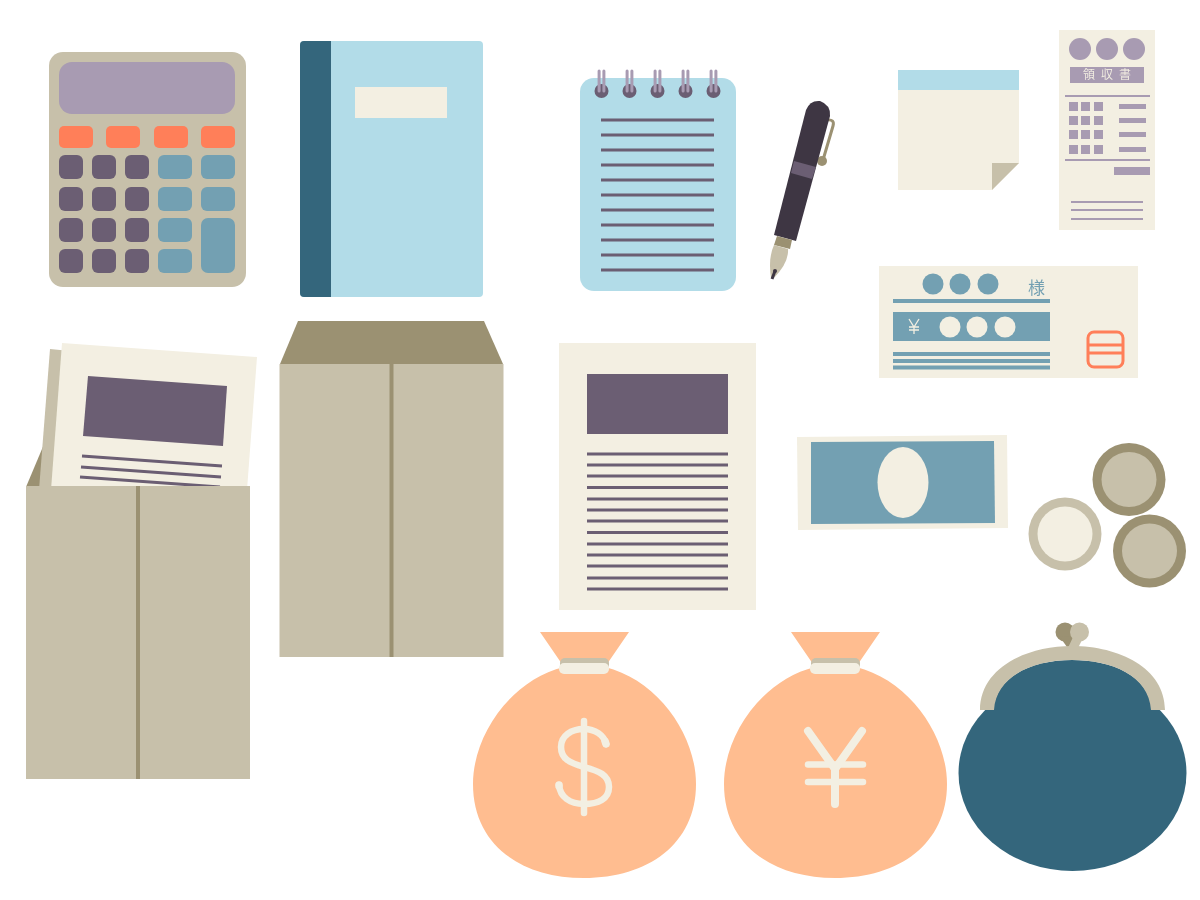
<!DOCTYPE html>
<html lang="ja">
<head>
<meta charset="utf-8">
<title>Accounting and money icons</title>
<style>
:root {
  --white: #ffffff;
  --cream: #f3efe2;
  --sand: #c7c0aa;
  --olive: #9b9172;
  --plum: #6b5e73;
  --ink: #3e3643;
  --lilac: #a89bb2;
  --sky: #b2dce8;
  --steel: #73a0b2;
  --deep: #34667c;
  --coral: #ff7f59;
  --peach: #ffbd90;
}
html, body { margin: 0; background: var(--white); overflow: hidden; }
svg { display: block; width: 1200px; height: 900px; }
text { font-family: "Noto Sans CJK JP", "Noto Sans", sans-serif; }
.white { fill: var(--white); }
.cream { fill: var(--cream); }
.sand { fill: var(--sand); }
.olive { fill: var(--olive); }
.plum { fill: var(--plum); }
.ink { fill: var(--ink); }
.lilac { fill: var(--lilac); }
.sky { fill: var(--sky); }
.steel { fill: var(--steel); }
.deep { fill: var(--deep); }
.coral { fill: var(--coral); }
.peach { fill: var(--peach); }
.stroke { fill: none; stroke-width: 3; }
.plum-line { stroke: var(--plum); }
.lilac-line { stroke: var(--lilac); stroke-width: 2; }
.steel-line { stroke: var(--steel); stroke-width: 4; }
.olive-line { stroke: var(--olive); }
.coral-line { stroke: var(--coral); }
.currency { fill: none; stroke: var(--cream); stroke-linecap: round; stroke-linejoin: round; }
</style>
</head>
<body>
<svg viewBox="0 0 1200 900" xmlns="http://www.w3.org/2000/svg">
  <defs>
    <rect id="key" width="24" height="24" rx="6"/>
    <g id="key-row">
      <use href="#key" x="59" class="plum"/>
      <use href="#key" x="92" class="plum"/>
      <use href="#key" x="125" class="plum"/>
      <rect x="158" width="34" height="24" rx="6" class="steel"/>
    </g>
    <rect id="function-key" width="34" height="22" rx="5" class="coral"/>
    <g id="ring">
      <circle cy="91" r="7" class="plum"/>
      <path d="M-2.4 71V91M2.4 71V91" class="stroke" stroke="#a89bb2" stroke-linecap="round"/>
    </g>
    <g id="envelope-body">
      <rect width="224" height="293" class="sand"/>
      <rect x="110" width="4" height="293" class="olive"/>
    </g>
    <g id="money-bag">
      <path d="M540 632H629L605 667C658 680 696 735 696 784C696 844 648 878 584 878C520 878 473 844 473 784C473 735 511 680 564 667Z" class="peach"/>
      <rect x="560" y="658" width="49" height="12" rx="5" class="sand"/>
      <rect x="559" y="663" width="50" height="11" rx="5" class="cream"/>
    </g>
    <g id="receipt-row" class="lilac">
      <rect x="1069" width="9" height="9"/>
      <rect x="1081" width="9" height="9"/>
      <rect x="1094" width="9" height="9"/>
      <rect x="1119" y="2" width="27" height="5"/>
    </g>
    <g id="coin">
      <circle r="36.5"/>
    </g>
    <clipPath id="above-envelope"><rect x="20" y="330" width="250" height="157"/></clipPath>
  </defs>

  <g id="calculator">
    <rect x="49" y="52" width="197" height="235" rx="14" class="sand"/>
    <rect x="59" y="62" width="176" height="52" rx="13" class="lilac"/>
    <use href="#function-key" x="59" y="126"/>
    <use href="#function-key" x="106" y="126"/>
    <use href="#function-key" x="154" y="126"/>
    <use href="#function-key" x="201" y="126"/>
    <use href="#key-row" y="155"/>
    <use href="#key-row" y="187"/>
    <use href="#key-row" y="218"/>
    <use href="#key-row" y="249"/>
    <g class="steel">
      <rect x="201" y="155" width="34" height="24" rx="6"/>
      <rect x="201" y="187" width="34" height="24" rx="6"/>
      <rect x="201" y="218" width="34" height="55" rx="7"/>
    </g>
  </g>

  <g id="notebook">
    <rect x="300" y="41" width="183" height="256" rx="4" class="sky"/>
    <path d="M331 41H304Q300 41 300 45V293Q300 297 304 297H331Z" class="deep"/>
    <rect x="355" y="87" width="92" height="31" class="cream"/>
  </g>

  <g id="memo-pad">
    <rect x="580" y="78" width="156" height="213" rx="14" class="sky"/>
    <use href="#ring" x="601.5"/>
    <use href="#ring" x="629.5"/>
    <use href="#ring" x="657.5"/>
    <use href="#ring" x="685.5"/>
    <use href="#ring" x="713.5"/>
    <path class="stroke plum-line" d="M601 120H714M601 135H714M601 150H714M601 165H714M601 180H714M601 195H714M601 210H714M601 225H714M601 240H714M601 255H714M601 270H714"/>
  </g>

  <g id="fountain-pen">
    <path d="M827 120Q835 119 833 126L823 160" class="stroke olive-line"/>
    <circle cx="822" cy="161" r="5" class="olive"/>
    <path d="M774 235L806 110Q810 100 820 101Q831 105 830 116L796 241Z" class="ink"/>
    <path d="M794 161L816 167L812 179L791 173Z" class="plum"/>
    <path d="M777 236L792 240L790 249L774 245Z" class="olive"/>
    <path d="M774 245L788 249Q789 263 773 279L771 278Q768 258 774 245Z" class="sand"/>
    <path d="M775 271L772 279" class="stroke" stroke="#3e3643" stroke-width="1"/>
    <circle cx="775" cy="271" r="2" class="ink"/>
  </g>

  <g id="sticky-note">
    <path d="M898 90H1019V163L992 190H898Z" class="cream"/>
    <rect x="898" y="70" width="121" height="20" class="sky"/>
    <path d="M992 163H1019L992 190Z" class="sand"/>
  </g>

  <g id="receipt">
    <rect x="1059" y="30" width="96" height="200" class="cream"/>
    <g class="lilac">
      <circle cx="1080" cy="49" r="11"/>
      <circle cx="1107" cy="49" r="11"/>
      <circle cx="1134" cy="49" r="11"/>
      <rect x="1070" y="67" width="74" height="16"/>
      <rect x="1114" y="167" width="36" height="8"/>
    </g>
    <text x="1083" y="79" font-size="12" textLength="48" class="cream">領収書</text>
    <use href="#receipt-row" y="102"/>
    <use href="#receipt-row" y="116"/>
    <use href="#receipt-row" y="130"/>
    <use href="#receipt-row" y="145"/>
    <path class="stroke lilac-line" d="M1065 96H1150M1065 160H1150M1071 202H1143M1071 210H1143M1071 219H1143"/>
  </g>

  <g id="payment-slip">
    <rect x="879" y="266" width="259" height="112" class="cream"/>
    <g class="steel">
      <circle cx="933" cy="284" r="10.5"/>
      <circle cx="960" cy="284" r="10.5"/>
      <circle cx="988" cy="284" r="10.5"/>
      <text x="1028" y="294" font-size="17">様</text>
      <rect x="893" y="312" width="157" height="29"/>
    </g>
    <path class="stroke steel-line" d="M893 301H1050M893 354H1050M893 361H1050M893 367.5H1050"/>
    <g class="cream">
      <path d="M909 319L914 327L919 319M914 327V334M909 327H919M909 330H919" fill="none" stroke="#f3efe2" stroke-width="1.3"/>
      <circle cx="950" cy="327" r="10.5"/>
      <circle cx="977" cy="327" r="10.5"/>
      <circle cx="1005" cy="327" r="10.5"/>
    </g>
    <rect x="1088" y="332" width="35" height="35" rx="6" class="stroke coral-line"/>
    <path d="M1088 345H1123M1088 353H1123" class="stroke coral-line"/>
  </g>

  <g id="open-envelope">
    <path d="M26 487L50 430V487Z" class="olive"/>
    <g clip-path="url(#above-envelope)">
      <path d="M50 349L70 351L60 490H39Z" class="sand"/>
      <path d="M62 343L257 357L247 490H51Z" class="cream"/>
      <path d="M88 376L227 386L223 446L83 436Z" class="plum"/>
      <path class="stroke plum-line" d="M82 456L222 466M81 467L221 477M80 477L220 487"/>
    </g>
    <use href="#envelope-body" x="26" y="486"/>
  </g>

  <g id="envelope">
    <path d="M298 321H484L503 364H280Z" class="olive"/>
    <use href="#envelope-body" x="279.5" y="364"/>
  </g>

  <g id="document">
    <rect x="559" y="343" width="197" height="267" class="cream"/>
    <rect x="587" y="374" width="141" height="60" class="plum"/>
    <path class="stroke plum-line" d="M587 454H728M587 465H728M587 476H728M587 487.5H728M587 499H728M587 510H728M587 521H728M587 532.5H728M587 544H728M587 555H728M587 566H728M587 578H728M587 589H728"/>
  </g>

  <g id="banknote">
    <path d="M797 437L1007 435L1008 528L798 530Z" class="cream"/>
    <path d="M811 442L994 441L995 523L811 524Z" class="steel"/>
    <ellipse cx="903" cy="482.5" rx="25.5" ry="35.5" class="cream"/>
  </g>

  <g id="coins">
    <use href="#coin" x="1129" y="479.5" class="olive"/>
    <circle cx="1129" cy="479.5" r="27.5" class="sand"/>
    <use href="#coin" x="1065" y="534" class="sand"/>
    <circle cx="1065" cy="534" r="27.5" class="cream"/>
    <use href="#coin" x="1149.5" y="551" class="olive"/>
    <circle cx="1149.5" cy="551" r="27.5" class="sand"/>
  </g>

  <g id="dollar-bag">
    <use href="#money-bag"/>
    <g class="currency">
      <path d="M584 721V813" stroke-width="6.5"/>
      <path d="M606 744C604 735 595 729 584 729C571 729 561 736 561 747C561 759 570 763 584 767C599 771 609 775 609 787C609 799 598 804 584 804C570 804 560 797 559 785" stroke-width="6.5"/>
      <path d="M605 741L606 744M559 785V786" stroke-width="7.5"/>
    </g>
  </g>

  <g id="yen-bag">
    <use href="#money-bag" x="251"/>
    <path class="currency" stroke-width="8" d="M808 731L835 769L862 731M835 769V804"/>
    <path class="currency" stroke-width="6.5" d="M808 764.5H863M808 782H863"/>
  </g>

  <g id="coin-purse">
    <ellipse cx="1072.5" cy="773" rx="114" ry="98" class="deep"/>
    <path d="M993 710C996 675 1034 660 1072 660C1111 660 1149 675 1152 710Z" class="deep"/>
    <circle cx="1065" cy="632" r="9.5" class="olive"/>
    <path d="M1060 637L1069 650H1076L1080 636Z" class="olive"/>
    <path d="M1074 635L1083 638L1077 650H1067Z" class="sand"/>
    <circle cx="1079.500" cy="632" r="9.500" class="sand"/>
    <path d="M980 710C980 668 1026 646 1072 646C1119 646 1165 668 1165 710H1151C1149 676 1112 660 1072 660C1033 660 996 676 994 710Z" class="sand"/>
  </g>
</svg>
</body>
</html>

################

How to complete this task - Report how many lines in the material contain "deep". Write the number and stop.

Written answer - 5